WHAT THIS TASK INVOLVES =
What is wanted is the full listing, word for word, without its pictures.

[Opening RECORDS PROVIDED section]

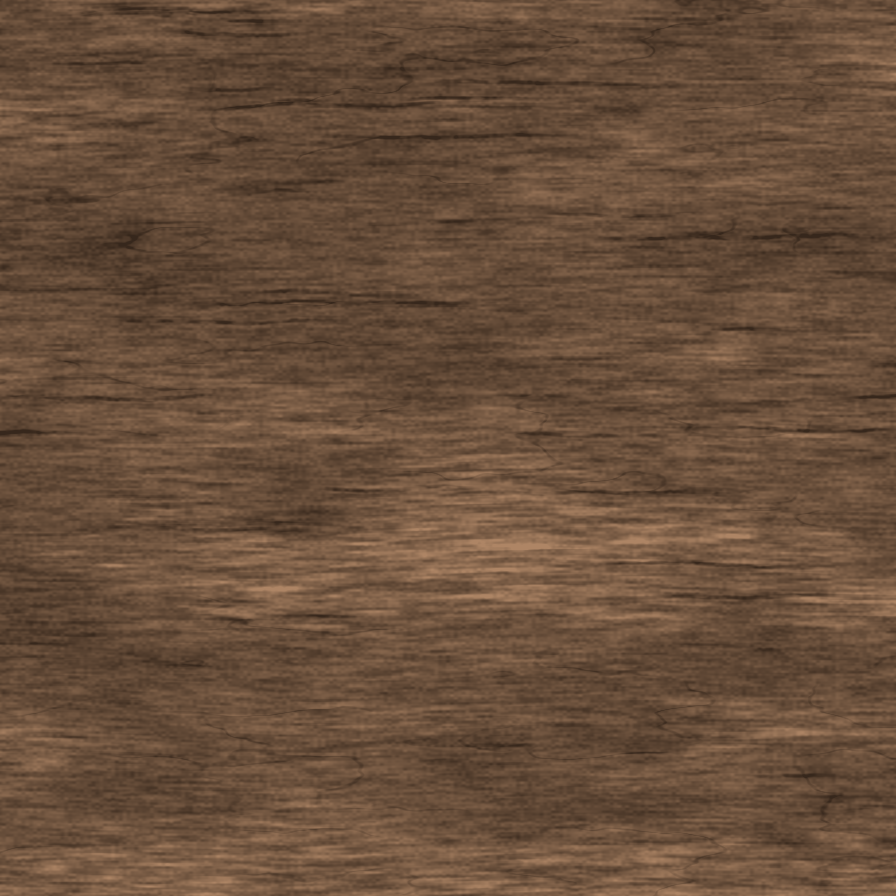
This texture is drawn by a Shadertoy shader. Its source:

```glsl
float hash(vec2 p) {
    vec3 q = fract(p.xyx * 0.1031);
    q += dot(q, q.yzx + 33.33);
    return fract((q.x + q.y) * q.z);
}

float noise(vec2 p) {
    vec2 cell = floor(p), f = fract(p);
    f = f * f * (3.0 - 2.0 * f);
    float low = mix(hash(cell), hash(cell + vec2(1, 0)), f.x);
    float high = mix(hash(cell + vec2(0, 1)), hash(cell + vec2(1, 1)), f.x);
    return mix(low, high, f.y);
}

float fbm(vec2 p) {
    float sum = 0.0, amplitude = 0.533;
    for (int i = 0; i < 4; i++) {
        sum += amplitude * noise(p);
        p = p * 2.03 + vec2(17.3, 9.1);
        amplitude *= 0.5;
    }
    return sum;
}

// Thin, tapered, broken splits that run along the grain
float cracks(vec2 p) {
    float wobble = (fbm(p * vec2(12, 9) + 61.0) - 0.5) * 0.012;
    float breaks = smoothstep(0.25, 0.6, noise(p * vec2(60, 200) + 7.0));
    float dark = 0.0;
    for (int i = 0; i < 60; i++) {
        float id = float(i);
        vec2 center = vec2(hash(vec2(id, 3.7)), hash(vec2(id, 11.2)));
        float size = hash(vec2(id, 23.9));
        float halfLength = mix(0.025, 0.24, size * size * size);
        vec2 d = p - center;
        d.x = fract(d.x + 0.5) - 0.5;
        float slope = (hash(vec2(id, 41.3)) - 0.4) * 0.06;
        float away = abs(d.y - slope * d.x + wobble);
        float taper = smoothstep(1.0, 0.3, abs(d.x) / halfLength);
        float core = smoothstep(0.0034, 0.0006, away) * mix(0.3, 1.0, breaks);
        float halo = 0.25 * exp(-away * 120.0);
        dark = max(dark, taper * (core + halo) * mix(0.45, 1.0, size));
    }
    return dark;
}

// Hairline checks follow the contours of a stretched noise
float checks(vec2 p) {
    float contour = abs(fbm(p * vec2(6, 22) + 140.0) - 0.5);
    float mask = smoothstep(0.52, 0.75, noise(p * vec2(6, 19) + 155.0));
    return smoothstep(0.022, 0.003, contour) * mask;
}

void mainImage(out vec4 fragColor, in vec2 fragCoord) {
    vec2 p = fragCoord / iResolution.y;
    vec2 grain = p + vec2(0.0, 0.01 * noise(p * vec2(3, 5) + 4.0));

    // Broad bands and cloudy patches
    float bands = fbm(grain * vec2(1.2, 7.0) + 12.0);
    float patches = fbm(grain * vec2(6.0, 15.0) + 31.0);
    float tone = 0.365 + 0.75 * (bands - 0.5) + 0.65 * (patches - 0.5);

    // Fibres from long to fine, stronger where the wood is worn
    float worn = smoothstep(0.38, 0.66, 0.5 * (bands + patches));
    float fibres = 0.28 * (noise(grain * vec2(12, 130) + 5.0) - 0.5);
    fibres += 0.42 * (noise(grain * vec2(22, 240) + 19.0) - 0.5);
    fibres += 0.48 * (noise(grain * vec2(48, 330) + 43.0) - 0.5);
    tone += fibres * mix(0.75, 1.25, worn);

    // Pore speckle
    tone += 0.34 * (noise(p * vec2(230, 340) + 71.0) - 0.5);

    // Pale worn streaks gather in the lighter patches
    float streaks = smoothstep(0.45, 0.9, noise(grain * vec2(17, 210) + 87.0));
    tone += 0.5 * worn * streaks;

    // Short dark fibres, splits and checks
    tone -= 0.2 * smoothstep(0.7, 0.95, noise(grain * vec2(14, 190) + 103.0));
    tone -= 0.55 * cracks(p) + 0.25 * checks(p);

    vec3 darkWood = vec3(0.33, 0.245, 0.18);
    vec3 paleWood = vec3(0.59, 0.45, 0.34);
    fragColor = vec4(mix(darkWood, paleWood, clamp(tone, -0.45, 1.35)), 1.0);
}
```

[Closing RECORDS PROVIDED section]

WORKED SOLUTION =
This texture is drawn by a Shadertoy shader. Its source:

```glsl
float hash(vec2 p) {
    vec3 q = fract(p.xyx * 0.1031);
    q += dot(q, q.yzx + 33.33);
    return fract((q.x + q.y) * q.z);
}

float noise(vec2 p) {
    vec2 cell = floor(p), f = fract(p);
    f = f * f * (3.0 - 2.0 * f);
    float low = mix(hash(cell), hash(cell + vec2(1, 0)), f.x);
    float high = mix(hash(cell + vec2(0, 1)), hash(cell + vec2(1, 1)), f.x);
    return mix(low, high, f.y);
}

float fbm(vec2 p) {
    float sum = 0.0, amplitude = 0.533;
    for (int i = 0; i < 4; i++) {
        sum += amplitude * noise(p);
        p = p * 2.03 + vec2(17.3, 9.1);
        amplitude *= 0.5;
    }
    return sum;
}

// Thin, tapered, broken splits that run along the grain
float cracks(vec2 p) {
    float wobble = (fbm(p * vec2(12, 9) + 61.0) - 0.5) * 0.012;
    float breaks = smoothstep(0.25, 0.6, noise(p * vec2(60, 200) + 7.0));
    float dark = 0.0;
    for (int i = 0; i < 60; i++) {
        float id = float(i);
        vec2 center = vec2(hash(vec2(id, 3.7)), hash(vec2(id, 11.2)));
        float size = hash(vec2(id, 23.9));
        float halfLength = mix(0.025, 0.24, size * size * size);
        vec2 d = p - center;
        d.x = fract(d.x + 0.5) - 0.5;
        float slope = (hash(vec2(id, 41.3)) - 0.4) * 0.06;
        float away = abs(d.y - slope * d.x + wobble);
        float taper = smoothstep(1.0, 0.3, abs(d.x) / halfLength);
        float core = smoothstep(0.0034, 0.0006, away) * mix(0.3, 1.0, breaks);
        float halo = 0.25 * exp(-away * 120.0);
        dark = max(dark, taper * (core + halo) * mix(0.45, 1.0, size));
    }
    return dark;
}

// Hairline checks follow the contours of a stretched noise
float checks(vec2 p) {
    float contour = abs(fbm(p * vec2(6, 22) + 140.0) - 0.5);
    float mask = smoothstep(0.52, 0.75, noise(p * vec2(6, 19) + 155.0));
    return smoothstep(0.022, 0.003, contour) * mask;
}

void mainImage(out vec4 fragColor, in vec2 fragCoord) {
    vec2 p = fragCoord / iResolution.y;
    vec2 grain = p + vec2(0.0, 0.01 * noise(p * vec2(3, 5) + 4.0));

    // Broad bands and cloudy patches
    float bands = fbm(grain * vec2(1.2, 7.0) + 12.0);
    float patches = fbm(grain * vec2(6.0, 15.0) + 31.0);
    float tone = 0.365 + 0.75 * (bands - 0.5) + 0.65 * (patches - 0.5);

    // Fibres from long to fine, stronger where the wood is worn
    float worn = smoothstep(0.38, 0.66, 0.5 * (bands + patches));
    float fibres = 0.28 * (noise(grain * vec2(12, 130) + 5.0) - 0.5);
    fibres += 0.42 * (noise(grain * vec2(22, 240) + 19.0) - 0.5);
    fibres += 0.48 * (noise(grain * vec2(48, 330) + 43.0) - 0.5);
    tone += fibres * mix(0.75, 1.25, worn);

    // Pore speckle
    tone += 0.34 * (noise(p * vec2(230, 340) + 71.0) - 0.5);

    // Pale worn streaks gather in the lighter patches
    float streaks = smoothstep(0.45, 0.9, noise(grain * vec2(17, 210) + 87.0));
    tone += 0.5 * worn * streaks;

    // Short dark fibres, splits and checks
    tone -= 0.2 * smoothstep(0.7, 0.95, noise(grain * vec2(14, 190) + 103.0));
    tone -= 0.55 * cracks(p) + 0.25 * checks(p);

    vec3 darkWood = vec3(0.33, 0.245, 0.18);
    vec3 paleWood = vec3(0.59, 0.45, 0.34);
    fragColor = vec4(mix(darkWood, paleWood, clamp(tone, -0.45, 1.35)), 1.0);
}
```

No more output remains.